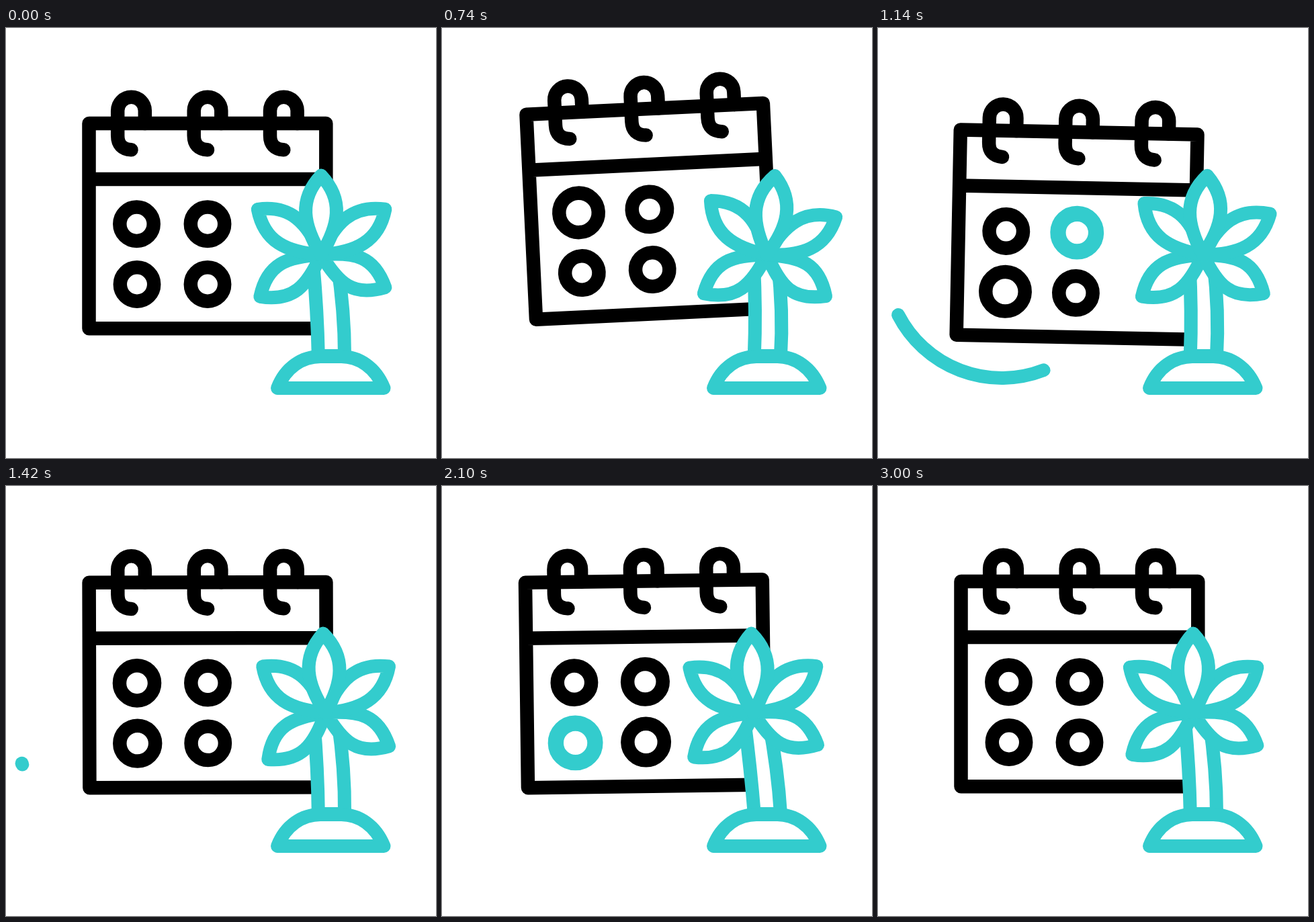
Animation, 640 px wide and 640 px high, one loop 3.6 s. Source, as an HTML page with a canvas:

```html
<!DOCTYPE html>
<html lang="en">
<head>
<meta charset="utf-8">
<title>Holiday calendar</title>
<style>
  html, body { margin: 0; height: 100%; overflow: hidden; background: #fff; }
  canvas { display: block; width: 640px; height: 640px; }
</style>
</head>
<body>
<canvas id="stage" width="640" height="640"></canvas>
<script>
const LOOP = 3600, PULSE = 800, TEAL = [51, 204, 205], BLACK = [0, 0, 0];
const c = document.getElementById('stage').getContext('2d');
const rad = deg => deg * Math.PI / 180;
const clamp = x => Math.min(1, Math.max(0, x));
const rgb = v => `rgb(${v.map(Math.round)})`;
const ease = (t, from, to) => (1 - Math.cos(Math.PI * clamp((t - from) / (to - from)))) / 2;
const pulse = (t, from) => Math.sin(Math.PI * clamp((t - from) / PULSE)) ** 2;

// Swing from rest to one side, to the other side and back to rest
const swing = (t, right, left, [begin, toRight, toLeft, end]) =>
  right * ease(t, begin, toRight) + (left - right) * ease(t, toRight, toLeft) - left * ease(t, toLeft, end);

function draw(d, color, fill) {
  const p = new Path2D(d);
  if (fill) { c.fillStyle = '#fff'; c.fill(p); }
  c.strokeStyle = rgb(color);
  c.stroke(p);
}

// Each dot swells at its start times; the one at "hot" is teal
const DOTS = [
  { x: 194.5, y: 291.7, starts: [370, 1300] },
  { x: 300, y: 291.7, starts: [610, 1440], hot: 610 },
  { x: 195, y: 381.5, starts: [770, 1700], hot: 1700 },
  { x: 300, y: 381.5, starts: [1500] }
];

function dot(t, { x, y, starts, hot }) {
  const grow = Math.max(...starts.map(s => pulse(t, s)));
  const tint = hot ? clamp((pulse(t, hot) - 0.4) / 0.3) : 0;
  c.lineWidth = 20.5 + 2.8 * tint;
  c.strokeStyle = rgb(BLACK.map((v, i) => v + (TEAL[i] - v) * tint));
  c.beginPath();
  c.arc(x, y, 25.2 + 4.1 * grow, 0, 7);
  c.stroke();
}

function calendar(t) {
  // Two hops with a dip between them
  const dip = ease(t, 720, 1220) - ease(t, 1220, 1700);
  const rise = 37 * dip - 21.8 * (ease(t, 200, 580) - ease(t, 1700, 2140));
  const tilt = 4.15 * dip - 2.75 * (ease(t, 400, 740) - ease(t, 1710, 2310));
  c.save();
  c.translate(300, 105 + rise);
  c.rotate(rad(tilt));
  c.translate(-300, -105);
  c.lineWidth = 20.5;
  draw('M123.5 142H476.3V447.3H123.5ZM123.5 225H476.3', BLACK);
  for (const x of [186.5, 300, 413.3])
    draw(`M${x + 20.3} 142V123a20.3 20.3 0 0 0-40.6 0V160q0 20 20.3 21.3`, BLACK);
  DOTS.forEach(d => dot(t, d));
  c.restore();
}

// Arc drawn from one end and erased the same way
function gust(t, x, y, r, from, to, begin) {
  const a = from + (to - from) * ease(t, begin + 205, begin + 585);
  const b = from + (to - from) * ease(t, begin, begin + 335);
  if (b - a < 0.01) return;
  c.lineWidth = 20;
  c.strokeStyle = rgb(TEAL);
  c.beginPath();
  c.arc(x, y, r, rad(a), rad(b));
  c.stroke();
}

const STEM = [200, 920, 1980, 3000], FLUTTER = [200, 820, 1700, 2360];
// Resting angle from upright, length, turn when blown to the right
const LEAVES = [[-124.5, 110, 3], [117, 107, 8.5], [-54.3, 116, 8.5], [54.6, 117, 7], [0, 118, 6]];

function palm(t) {
  const crown = swing(t, 17, -6, STEM), s = swing(t, 8, -7, STEM);
  c.lineWidth = 20;
  draw(`M${457 + s} 350Q${463.5 + s * 0.6} 422 464.8 488H504Q${504 + s * 0.6} 422 ${493 + s} 350`, TEAL, true);
  draw('M404 536H562.5C550 505 525 489 499 489H468C441 489 416 505 404 536Z', TEAL, true);
  for (const [angle, len, right] of LEAVES) {
    c.save();
    c.translate(469 + crown, 337.5);
    c.rotate(rad(angle + swing(t, right, right - 10, FLUTTER)));
    draw(`M0 0C-27 -44 -34 ${36 - len} 0 ${-len}C34 ${36 - len} 27 -44 0 0Z`, TEAL, true);
    c.restore();
  }
}

function frame(now) {
  const t = Math.max(0, now - start) % LOOP;
  c.fillStyle = '#fff';
  c.fillRect(0, 0, 640, 640);
  c.lineCap = c.lineJoin = 'round';
  calendar(t);
  gust(t, 184, 348, 173, 58, 158, 855);
  gust(t, 458, 314, 168, -74, -20, 2140);
  palm(t);
  requestAnimationFrame(frame);
}

const start = performance.now();
frame(start);
</script>
</body>
</html>
```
-=-=-=-=-
**TASK INSTRUCTIONS**
The material should be returned verbatim, with all images omitted.

**SOLUTION**
Animation, 640 px wide and 640 px high, one loop 3.6 s. Source, as an HTML page with a canvas:

```html
<!DOCTYPE html>
<html lang="en">
<head>
<meta charset="utf-8">
<title>Holiday calendar</title>
<style>
  html, body { margin: 0; height: 100%; overflow: hidden; background: #fff; }
  canvas { display: block; width: 640px; height: 640px; }
</style>
</head>
<body>
<canvas id="stage" width="640" height="640"></canvas>
<script>
const LOOP = 3600, PULSE = 800, TEAL = [51, 204, 205], BLACK = [0, 0, 0];
const c = document.getElementById('stage').getContext('2d');
const rad = deg => deg * Math.PI / 180;
const clamp = x => Math.min(1, Math.max(0, x));
const rgb = v => `rgb(${v.map(Math.round)})`;
const ease = (t, from, to) => (1 - Math.cos(Math.PI * clamp((t - from) / (to - from)))) / 2;
const pulse = (t, from) => Math.sin(Math.PI * clamp((t - from) / PULSE)) ** 2;

// Swing from rest to one side, to the other side and back to rest
const swing = (t, right, left, [begin, toRight, toLeft, end]) =>
  right * ease(t, begin, toRight) + (left - right) * ease(t, toRight, toLeft) - left * ease(t, toLeft, end);

function draw(d, color, fill) {
  const p = new Path2D(d);
  if (fill) { c.fillStyle = '#fff'; c.fill(p); }
  c.strokeStyle = rgb(color);
  c.stroke(p);
}

// Each dot swells at its start times; the one at "hot" is teal
const DOTS = [
  { x: 194.5, y: 291.7, starts: [370, 1300] },
  { x: 300, y: 291.7, starts: [610, 1440], hot: 610 },
  { x: 195, y: 381.5, starts: [770, 1700], hot: 1700 },
  { x: 300, y: 381.5, starts: [1500] }
];

function dot(t, { x, y, starts, hot }) {
  const grow = Math.max(...starts.map(s => pulse(t, s)));
  const tint = hot ? clamp((pulse(t, hot) - 0.4) / 0.3) : 0;
  c.lineWidth = 20.5 + 2.8 * tint;
  c.strokeStyle = rgb(BLACK.map((v, i) => v + (TEAL[i] - v) * tint));
  c.beginPath();
  c.arc(x, y, 25.2 + 4.1 * grow, 0, 7);
  c.stroke();
}

function calendar(t) {
  // Two hops with a dip between them
  const dip = ease(t, 720, 1220) - ease(t, 1220, 1700);
  const rise = 37 * dip - 21.8 * (ease(t, 200, 580) - ease(t, 1700, 2140));
  const tilt = 4.15 * dip - 2.75 * (ease(t, 400, 740) - ease(t, 1710, 2310));
  c.save();
  c.translate(300, 105 + rise);
  c.rotate(rad(tilt));
  c.translate(-300, -105);
  c.lineWidth = 20.5;
  draw('M123.5 142H476.3V447.3H123.5ZM123.5 225H476.3', BLACK);
  for (const x of [186.5, 300, 413.3])
    draw(`M${x + 20.3} 142V123a20.3 20.3 0 0 0-40.6 0V160q0 20 20.3 21.3`, BLACK);
  DOTS.forEach(d => dot(t, d));
  c.restore();
}

// Arc drawn from one end and erased the same way
function gust(t, x, y, r, from, to, begin) {
  const a = from + (to - from) * ease(t, begin + 205, begin + 585);
  const b = from + (to - from) * ease(t, begin, begin + 335);
  if (b - a < 0.01) return;
  c.lineWidth = 20;
  c.strokeStyle = rgb(TEAL);
  c.beginPath();
  c.arc(x, y, r, rad(a), rad(b));
  c.stroke();
}

const STEM = [200, 920, 1980, 3000], FLUTTER = [200, 820, 1700, 2360];
// Resting angle from upright, length, turn when blown to the right
const LEAVES = [[-124.5, 110, 3], [117, 107, 8.5], [-54.3, 116, 8.5], [54.6, 117, 7], [0, 118, 6]];

function palm(t) {
  const crown = swing(t, 17, -6, STEM), s = swing(t, 8, -7, STEM);
  c.lineWidth = 20;
  draw(`M${457 + s} 350Q${463.5 + s * 0.6} 422 464.8 488H504Q${504 + s * 0.6} 422 ${493 + s} 350`, TEAL, true);
  draw('M404 536H562.5C550 505 525 489 499 489H468C441 489 416 505 404 536Z', TEAL, true);
  for (const [angle, len, right] of LEAVES) {
    c.save();
    c.translate(469 + crown, 337.5);
    c.rotate(rad(angle + swing(t, right, right - 10, FLUTTER)));
    draw(`M0 0C-27 -44 -34 ${36 - len} 0 ${-len}C34 ${36 - len} 27 -44 0 0Z`, TEAL, true);
    c.restore();
  }
}

function frame(now) {
  const t = Math.max(0, now - start) % LOOP;
  c.fillStyle = '#fff';
  c.fillRect(0, 0, 640, 640);
  c.lineCap = c.lineJoin = 'round';
  calendar(t);
  gust(t, 184, 348, 173, 58, 158, 855);
  gust(t, 458, 314, 168, -74, -20, 2140);
  palm(t);
  requestAnimationFrame(frame);
}

const start = performance.now();
frame(start);
</script>
</body>
</html>
```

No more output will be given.